Start of Block
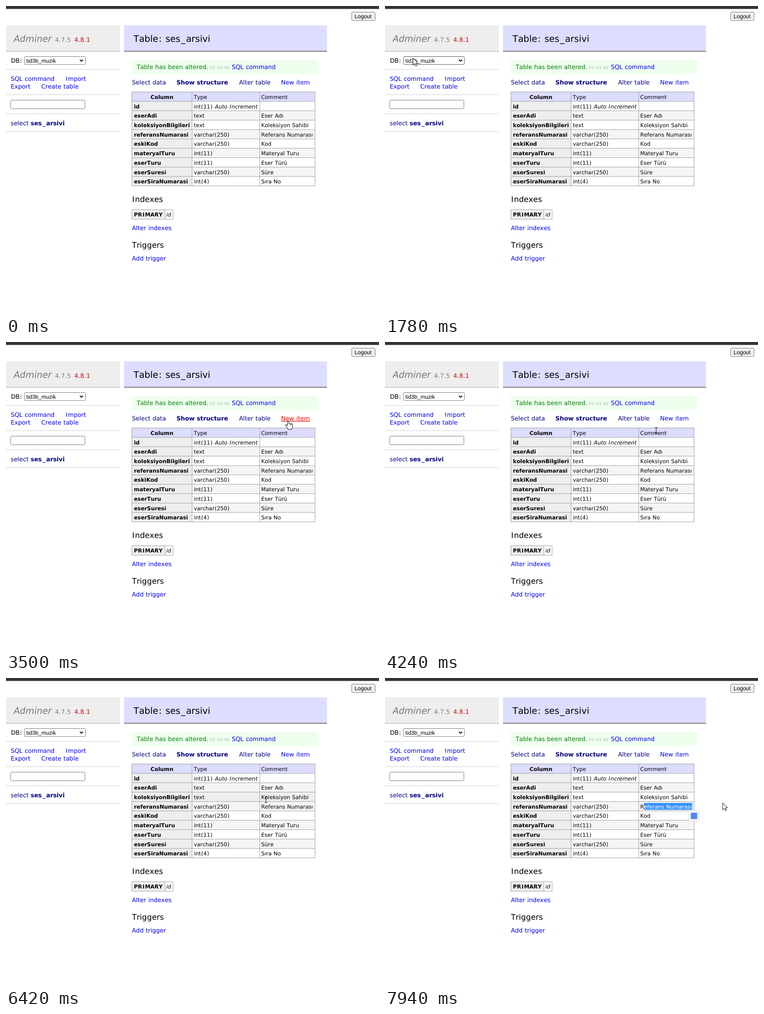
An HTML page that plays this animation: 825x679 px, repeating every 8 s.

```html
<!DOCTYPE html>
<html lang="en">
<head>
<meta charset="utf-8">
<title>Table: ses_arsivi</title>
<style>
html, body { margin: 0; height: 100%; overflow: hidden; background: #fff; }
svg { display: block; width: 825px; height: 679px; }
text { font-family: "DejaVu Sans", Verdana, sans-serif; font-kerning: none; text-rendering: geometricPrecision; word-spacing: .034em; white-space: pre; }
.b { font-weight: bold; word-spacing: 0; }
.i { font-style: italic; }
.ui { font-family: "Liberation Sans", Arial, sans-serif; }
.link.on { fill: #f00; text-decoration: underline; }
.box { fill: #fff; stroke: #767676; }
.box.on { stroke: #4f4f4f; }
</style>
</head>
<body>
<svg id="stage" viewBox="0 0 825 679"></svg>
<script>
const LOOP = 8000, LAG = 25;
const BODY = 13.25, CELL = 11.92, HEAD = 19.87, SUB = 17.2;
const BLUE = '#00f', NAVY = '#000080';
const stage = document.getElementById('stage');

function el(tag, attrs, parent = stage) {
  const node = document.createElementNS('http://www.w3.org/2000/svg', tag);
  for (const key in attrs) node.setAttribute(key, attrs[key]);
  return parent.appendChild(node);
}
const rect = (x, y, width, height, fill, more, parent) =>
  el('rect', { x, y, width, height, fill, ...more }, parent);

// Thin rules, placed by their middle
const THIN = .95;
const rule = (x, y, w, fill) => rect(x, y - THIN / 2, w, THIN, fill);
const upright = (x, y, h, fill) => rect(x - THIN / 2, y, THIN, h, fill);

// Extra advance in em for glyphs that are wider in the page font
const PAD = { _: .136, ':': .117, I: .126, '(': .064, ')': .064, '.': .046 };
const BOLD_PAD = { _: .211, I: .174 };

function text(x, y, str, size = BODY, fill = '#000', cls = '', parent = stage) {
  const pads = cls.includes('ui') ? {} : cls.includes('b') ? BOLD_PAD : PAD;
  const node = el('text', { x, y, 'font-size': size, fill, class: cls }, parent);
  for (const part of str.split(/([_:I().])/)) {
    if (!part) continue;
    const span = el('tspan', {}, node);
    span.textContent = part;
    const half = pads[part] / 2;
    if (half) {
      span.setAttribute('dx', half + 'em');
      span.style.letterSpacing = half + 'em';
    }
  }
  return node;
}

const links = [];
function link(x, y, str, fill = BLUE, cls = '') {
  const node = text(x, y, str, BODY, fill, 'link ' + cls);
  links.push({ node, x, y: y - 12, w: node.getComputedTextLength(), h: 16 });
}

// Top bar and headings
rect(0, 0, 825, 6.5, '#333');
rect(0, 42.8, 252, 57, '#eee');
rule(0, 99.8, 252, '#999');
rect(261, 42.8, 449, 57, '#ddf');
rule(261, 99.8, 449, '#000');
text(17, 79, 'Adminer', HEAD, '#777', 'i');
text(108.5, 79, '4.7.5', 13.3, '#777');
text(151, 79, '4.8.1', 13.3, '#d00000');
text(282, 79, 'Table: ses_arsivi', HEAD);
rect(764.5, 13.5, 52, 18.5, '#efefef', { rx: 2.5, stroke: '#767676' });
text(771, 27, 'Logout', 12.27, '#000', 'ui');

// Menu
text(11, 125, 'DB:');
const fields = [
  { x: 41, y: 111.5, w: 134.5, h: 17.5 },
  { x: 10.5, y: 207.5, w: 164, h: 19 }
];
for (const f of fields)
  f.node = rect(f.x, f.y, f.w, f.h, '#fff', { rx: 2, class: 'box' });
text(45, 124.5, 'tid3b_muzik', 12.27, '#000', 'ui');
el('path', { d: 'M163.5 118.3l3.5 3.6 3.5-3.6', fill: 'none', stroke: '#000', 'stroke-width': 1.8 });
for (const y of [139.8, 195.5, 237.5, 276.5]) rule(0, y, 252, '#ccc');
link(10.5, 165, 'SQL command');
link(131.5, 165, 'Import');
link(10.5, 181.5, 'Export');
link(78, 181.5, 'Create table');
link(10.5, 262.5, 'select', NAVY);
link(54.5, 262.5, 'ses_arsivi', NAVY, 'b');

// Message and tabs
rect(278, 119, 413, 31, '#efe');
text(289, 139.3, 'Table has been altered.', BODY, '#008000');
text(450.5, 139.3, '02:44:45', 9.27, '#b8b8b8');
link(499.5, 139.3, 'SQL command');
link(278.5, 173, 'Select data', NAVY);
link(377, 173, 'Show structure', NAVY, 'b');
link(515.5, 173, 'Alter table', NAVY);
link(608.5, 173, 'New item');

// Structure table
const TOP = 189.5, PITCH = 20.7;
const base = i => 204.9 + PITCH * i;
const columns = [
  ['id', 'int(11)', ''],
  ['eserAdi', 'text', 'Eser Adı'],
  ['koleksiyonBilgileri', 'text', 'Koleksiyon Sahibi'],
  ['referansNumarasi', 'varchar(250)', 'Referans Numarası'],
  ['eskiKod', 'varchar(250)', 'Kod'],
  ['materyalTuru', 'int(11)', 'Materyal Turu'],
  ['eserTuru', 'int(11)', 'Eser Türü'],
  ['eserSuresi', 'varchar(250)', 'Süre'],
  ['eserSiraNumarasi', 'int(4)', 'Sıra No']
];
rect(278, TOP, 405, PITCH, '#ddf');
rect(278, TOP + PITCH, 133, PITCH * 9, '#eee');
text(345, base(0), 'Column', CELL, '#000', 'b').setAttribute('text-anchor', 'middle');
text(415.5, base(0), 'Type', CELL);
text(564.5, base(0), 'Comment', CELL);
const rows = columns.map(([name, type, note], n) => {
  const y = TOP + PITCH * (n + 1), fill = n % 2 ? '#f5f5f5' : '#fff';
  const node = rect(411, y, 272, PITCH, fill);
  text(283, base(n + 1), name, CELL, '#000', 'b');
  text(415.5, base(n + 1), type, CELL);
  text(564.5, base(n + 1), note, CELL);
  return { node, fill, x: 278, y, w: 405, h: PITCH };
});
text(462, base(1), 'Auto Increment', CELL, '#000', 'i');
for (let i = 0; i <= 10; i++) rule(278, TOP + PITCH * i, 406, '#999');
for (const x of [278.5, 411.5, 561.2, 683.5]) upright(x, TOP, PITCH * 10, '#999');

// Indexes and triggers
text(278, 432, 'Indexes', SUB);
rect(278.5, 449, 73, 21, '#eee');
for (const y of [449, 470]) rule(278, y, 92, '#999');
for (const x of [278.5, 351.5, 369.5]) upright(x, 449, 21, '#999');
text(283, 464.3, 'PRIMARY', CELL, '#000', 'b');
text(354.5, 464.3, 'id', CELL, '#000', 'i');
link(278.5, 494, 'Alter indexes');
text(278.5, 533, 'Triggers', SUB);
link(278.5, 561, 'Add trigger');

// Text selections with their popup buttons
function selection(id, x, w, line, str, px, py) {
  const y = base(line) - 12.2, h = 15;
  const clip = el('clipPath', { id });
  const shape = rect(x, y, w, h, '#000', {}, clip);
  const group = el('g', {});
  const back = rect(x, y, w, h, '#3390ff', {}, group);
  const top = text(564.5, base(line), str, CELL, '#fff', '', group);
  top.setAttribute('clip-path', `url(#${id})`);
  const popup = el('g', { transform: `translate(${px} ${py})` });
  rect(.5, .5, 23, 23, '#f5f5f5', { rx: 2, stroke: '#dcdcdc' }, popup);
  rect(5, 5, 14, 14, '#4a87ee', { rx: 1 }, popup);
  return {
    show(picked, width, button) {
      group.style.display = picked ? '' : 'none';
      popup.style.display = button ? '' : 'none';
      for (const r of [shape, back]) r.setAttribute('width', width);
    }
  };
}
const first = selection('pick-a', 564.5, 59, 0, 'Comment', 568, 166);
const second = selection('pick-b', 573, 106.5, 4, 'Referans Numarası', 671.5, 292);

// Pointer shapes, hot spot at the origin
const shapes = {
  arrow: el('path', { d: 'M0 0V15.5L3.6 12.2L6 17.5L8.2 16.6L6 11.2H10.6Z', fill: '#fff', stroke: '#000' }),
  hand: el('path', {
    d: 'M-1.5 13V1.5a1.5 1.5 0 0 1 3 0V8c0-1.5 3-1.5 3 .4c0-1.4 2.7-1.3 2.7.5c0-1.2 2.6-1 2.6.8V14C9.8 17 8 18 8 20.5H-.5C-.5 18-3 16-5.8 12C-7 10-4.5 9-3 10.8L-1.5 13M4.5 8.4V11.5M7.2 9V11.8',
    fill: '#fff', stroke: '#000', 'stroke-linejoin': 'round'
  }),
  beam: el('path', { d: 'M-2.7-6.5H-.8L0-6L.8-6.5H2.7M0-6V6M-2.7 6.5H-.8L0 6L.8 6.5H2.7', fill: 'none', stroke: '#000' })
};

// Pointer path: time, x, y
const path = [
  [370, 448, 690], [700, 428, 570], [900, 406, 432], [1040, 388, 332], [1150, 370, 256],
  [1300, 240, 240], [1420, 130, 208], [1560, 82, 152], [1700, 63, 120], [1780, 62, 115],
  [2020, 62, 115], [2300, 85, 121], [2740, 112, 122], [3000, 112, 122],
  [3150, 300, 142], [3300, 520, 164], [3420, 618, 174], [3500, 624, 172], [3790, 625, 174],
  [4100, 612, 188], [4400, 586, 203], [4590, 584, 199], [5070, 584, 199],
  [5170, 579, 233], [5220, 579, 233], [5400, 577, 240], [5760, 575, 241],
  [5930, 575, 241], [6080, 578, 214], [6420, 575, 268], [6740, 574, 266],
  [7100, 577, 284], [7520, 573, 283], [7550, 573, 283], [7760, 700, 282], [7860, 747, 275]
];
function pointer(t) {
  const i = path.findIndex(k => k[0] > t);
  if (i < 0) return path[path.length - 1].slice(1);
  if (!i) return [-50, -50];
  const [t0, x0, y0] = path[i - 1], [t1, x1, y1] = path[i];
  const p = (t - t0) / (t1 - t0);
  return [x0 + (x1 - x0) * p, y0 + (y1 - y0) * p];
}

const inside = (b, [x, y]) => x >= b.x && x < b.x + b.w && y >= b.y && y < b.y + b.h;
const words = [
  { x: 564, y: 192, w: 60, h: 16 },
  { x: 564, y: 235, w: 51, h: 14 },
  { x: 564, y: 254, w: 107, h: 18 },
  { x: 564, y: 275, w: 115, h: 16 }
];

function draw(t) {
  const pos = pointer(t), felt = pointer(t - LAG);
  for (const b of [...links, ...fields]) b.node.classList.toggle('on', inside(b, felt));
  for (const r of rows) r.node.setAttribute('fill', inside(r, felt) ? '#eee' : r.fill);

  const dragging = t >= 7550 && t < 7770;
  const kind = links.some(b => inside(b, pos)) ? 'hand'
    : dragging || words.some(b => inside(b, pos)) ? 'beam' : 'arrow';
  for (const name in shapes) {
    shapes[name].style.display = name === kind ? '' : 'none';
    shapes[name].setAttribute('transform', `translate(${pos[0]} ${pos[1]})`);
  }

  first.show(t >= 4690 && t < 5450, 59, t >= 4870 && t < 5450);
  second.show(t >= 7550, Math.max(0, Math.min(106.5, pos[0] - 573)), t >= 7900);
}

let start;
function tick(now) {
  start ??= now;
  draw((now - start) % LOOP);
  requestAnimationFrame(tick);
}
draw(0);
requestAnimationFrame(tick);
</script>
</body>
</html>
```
End of Block
Your task - Only the number should be given: how many lines in the data contain the string "base".

Result of this task - 10